The 7 Deadly Job Interview Sins

October 28th, 2013 | Articles, Interviewing | No Comments »

7 deadly sins
Job interviews can be hell, but you don’t have to be Dante to navigate them safely. If you have an interview coming up and want to come off as an angel sent solely to fill this position, make sure that you don’t commit any of the 7 deadly job interview sins.


Do you really want this job more than anything in the world? While your determination is admirable, don’t allow those feeling to cross over into flat out desperation. Venting your stress with the job search and attempting to tug on the heart strings of the hiring manager will ruin your chances at the job. Instead of feeling pity, the hiring manager is going to see a weak person who isn’t fit for the job.

And making a romantic pass at the hiring manager will make sure you land on an interview blacklist, if not a sex offender registry.


While I wouldn’t recommend stuffing your face with snacks during a job interview, you should also avoid stuffing your answers full of useless information as well. One of the most common mistakes you can make during the interview is talking yourself into a hole, particularly when your response to a question is met with silence. Keep your answers short and to the point.

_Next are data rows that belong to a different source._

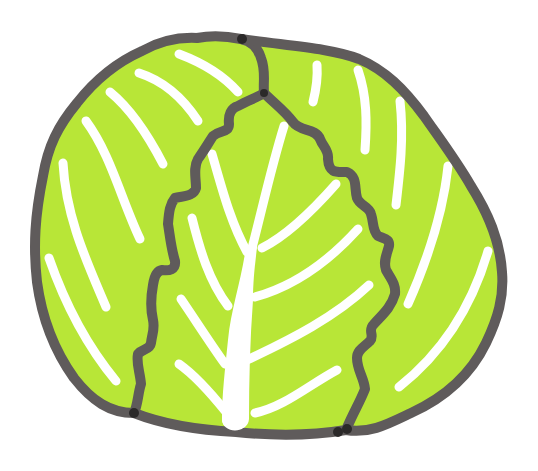
<!DOCTYPE html>
<html lang="en">
<head>
<meta charset="utf-8">
<title>Cabbage</title>
<style>
:root { --paper: #ffffff; --leaf: #b8e637; --outline: #5f5b5b; --joint: #2b2929; --vein: #ffffff; }
html, body { margin: 0; background: var(--paper); overflow: hidden; }
svg { display: block; width: 538px; height: 471px; }
.leaf { fill: var(--leaf); }
.outline { fill: none; stroke: var(--outline); stroke-width: 10; stroke-linecap: round; stroke-linejoin: round; }
.veins { fill: none; stroke: var(--vein); stroke-width: 9; stroke-linecap: round; stroke-linejoin: round; }
.midrib { fill: var(--vein); }
.joints { fill: var(--joint); }
</style>
</head>
<body>
<svg viewBox="0 0 538 471" role="img" aria-label="Drawing of a green cabbage">
  <path class="leaf" d="M242 39C226 36 213 35 197 38C178 37 160 41 142 51C115 63 95 80 77 103C58 126 48 146 43 176C35 215 33 246 37 282C42 319 54 350 74 378C92 401 110 413 134 413C162 424 197 430 236 432C274 436 310 436 346 430C370 434 388 424 411 413C444 398 470 376 486 343C498 318 504 297 502 272C500 240 488 213 471 186C456 160 440 139 424 116C404 89 385 70 359 59C330 48 289 46 242 39Z"/>

  <g class="veins">
    <g id="left-leaf-veins">
      <path d="M179 54C203 63 222 74 238 92"/>
      <path d="M139 73C164 81 183 98 198 121"/>
      <path d="M110 92C132 110 148 135 163 164"/>
      <path d="M86 121C111 155 121 199 140 239"/>
      <path d="M63 163C66 218 87 262 106 307"/>
      <path d="M49 258C65 304 87 346 116 381"/>
    </g>
    <g id="right-leaf-veins">
      <path d="M317 65C318 79 316 90 313 102"/>
      <path d="M358 70C367 96 367 122 365 150"/>
      <path d="M400 101C404 137 400 171 396 205"/>
      <path d="M448 166C443 214 427 261 408 304"/>
      <path d="M488 251C472 306 442 353 399 387"/>
    </g>
    <g id="front-leaf-veins">
      <path d="M284 126C271 168 262 210 251 252"/>
      <path d="M212 154C222 188 230 221 247 252"/>
      <path d="M192 218C200 250 209 281 228 306"/>
      <path d="M181 299C196 321 210 343 225 364"/>
      <path d="M179 364C196 376 210 392 226 412"/>
      <path d="M336 184C314 209 288 235 262 248"/>
      <path d="M358 229C329 261 295 286 255 297"/>
      <path d="M369 285C335 317 292 339 247 360"/>
      <path d="M337 370C309 385 284 407 255 413"/>
    </g>
  </g>
  <path class="midrib" d="M246 247C241 282 231 309 228 340C225 369 222 395 222 419C222 434 248 434 249 419C249 380 250 340 253 300C253 280 255 265 257 247Z"/>

  <g class="outline">
    <path id="left-leaf" d="M264 93C263 81 266 71 261 58C258 48 252 41 241 39C226 36 213 35 197 38C178 37 160 41 142 51C115 63 95 80 77 103C58 126 48 146 43 176C35 215 33 246 37 282C42 319 54 350 74 378C92 401 110 413 134 413"/>
    <path id="right-leaf" d="M241 39C289 46 330 48 359 59C385 70 404 89 424 116C440 139 456 160 471 186C488 213 500 240 502 272C504 297 498 318 486 343C470 376 444 398 411 413C388 424 370 434 346 430"/>
    <path id="front-leaf" d="M134 413C138 404 138 393 141 384C140 372 136 363 138 354C143 348 150 350 151 343C152 334 155 329 153 320C150 307 151 296 153 285C154 278 156 271 162 270C169 271 176 270 175 261C171 248 170 236 168 224C169 211 170 204 175 198C184 196 194 196 196 188C196 178 193 168 198 159C205 149 209 142 213 136C220 130 229 133 229 124C228 115 231 108 238 106C248 100 257 98 264 93C275 104 285 111 293 122C300 132 316 128 320 139C323 147 329 150 328 159C329 174 337 172 347 172C358 177 354 188 357 198C360 206 369 206 371 214C374 223 372 230 378 236C385 239 390 239 389 246C387 254 383 261 386 270C391 279 396 284 395 294C391 308 382 315 374 324C367 331 375 335 370 341C364 347 357 350 357 358C357 370 364 378 365 389C360 402 353 413 346 430C310 436 274 436 236 432C197 430 162 424 134 413Z"/>
  </g>

  <g class="joints">
    <circle cx="242" cy="39" r="5"/>
    <circle cx="264" cy="93" r="4"/>
    <circle cx="134" cy="413" r="5"/>
    <circle cx="338" cy="432" r="5"/>
    <circle cx="347" cy="429" r="5"/>
  </g>
  <path class="midrib" d="M228 380L222 419C222 434 247 434 248 420L249 380Z"/>
</svg>
</body>
</html>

Adding bits of information that just aren’t relevant will make the hiring manager lose interest in what you have to say pretty quickly.


We all want to say it’s not about the money, but at the end of the day that is precisely what a job is for. Furthermore, you should be paid what you are worth to the company. But job interviews are not the time and place to talk about salary, benefits, etc. Negotiating for more money before you have even been offered the job will send your chances straight to the underworld.


Laziness will get you nowhere in life, least of all in your job search efforts. The most important thing you can do before going to a job interview is research the company beforehand. Walking into the interview blind is like sticking your arm in a hole without shining a light into it first. The job interview is not the place to find out just what the company does. You should have at least a rudimentary understanding of the company, its goals, and how you can help them get there.

The questions you pose during the interview should help you gain insight to things that were not available on the website. Asking “what does your company do” is a surefire way to have your chances trashed the second you walk out of the interview.


If your boss was an uptight control freak who treated you like an indentured servant, your next interview is not the time to vent about it. The hiring manager, and the company overall, is not going to want to invest in a person who is just going to bad mouth them when it comes time for you to part ways. Nor do they want to incorporate someone who clearly holds grudges into their team oriented environment. Save your wrath for the next time you go out for a drink with friends.


Where do you see yourself in five years? It is a question that most hiring managers will ask at some point during the interview, and you will probably be inclined to think that it’s his or her job you want. That’s fine, so long as those envious thoughts never manifest themselves into words. Of course you want to move up within the company and eventually take over for or surpass your boss, but telling them that before you even have the job is a grave mistake. No manager wants to bring someone on board who is bent on usurping them

If asked, you always want to express an interest in management while stressing your loyalty to the company. You also want to demonstrate how well you can take a leadership position while working well with team members. This will serve you far better than insinuating that you are out to commandeer the entire department.


Do you have a 4.0 GPA from an Ivy League school? Did you have a hard time whittling down your immense qualifications to a two-page resume? Congratulations if you did, but don’t let your pride cloud your judgment during the interview. While you want to show how your skills and accomplishments make you the best candidate for the job, there is a huge wall separating the realms of confidence and arrogance. In order to avoid coming off as a pompous person who will poison an otherwise healthy team environment, make sure you stay on the right side of that wall.

By Kevin Withers

Image courtesy of RocPX via Flickr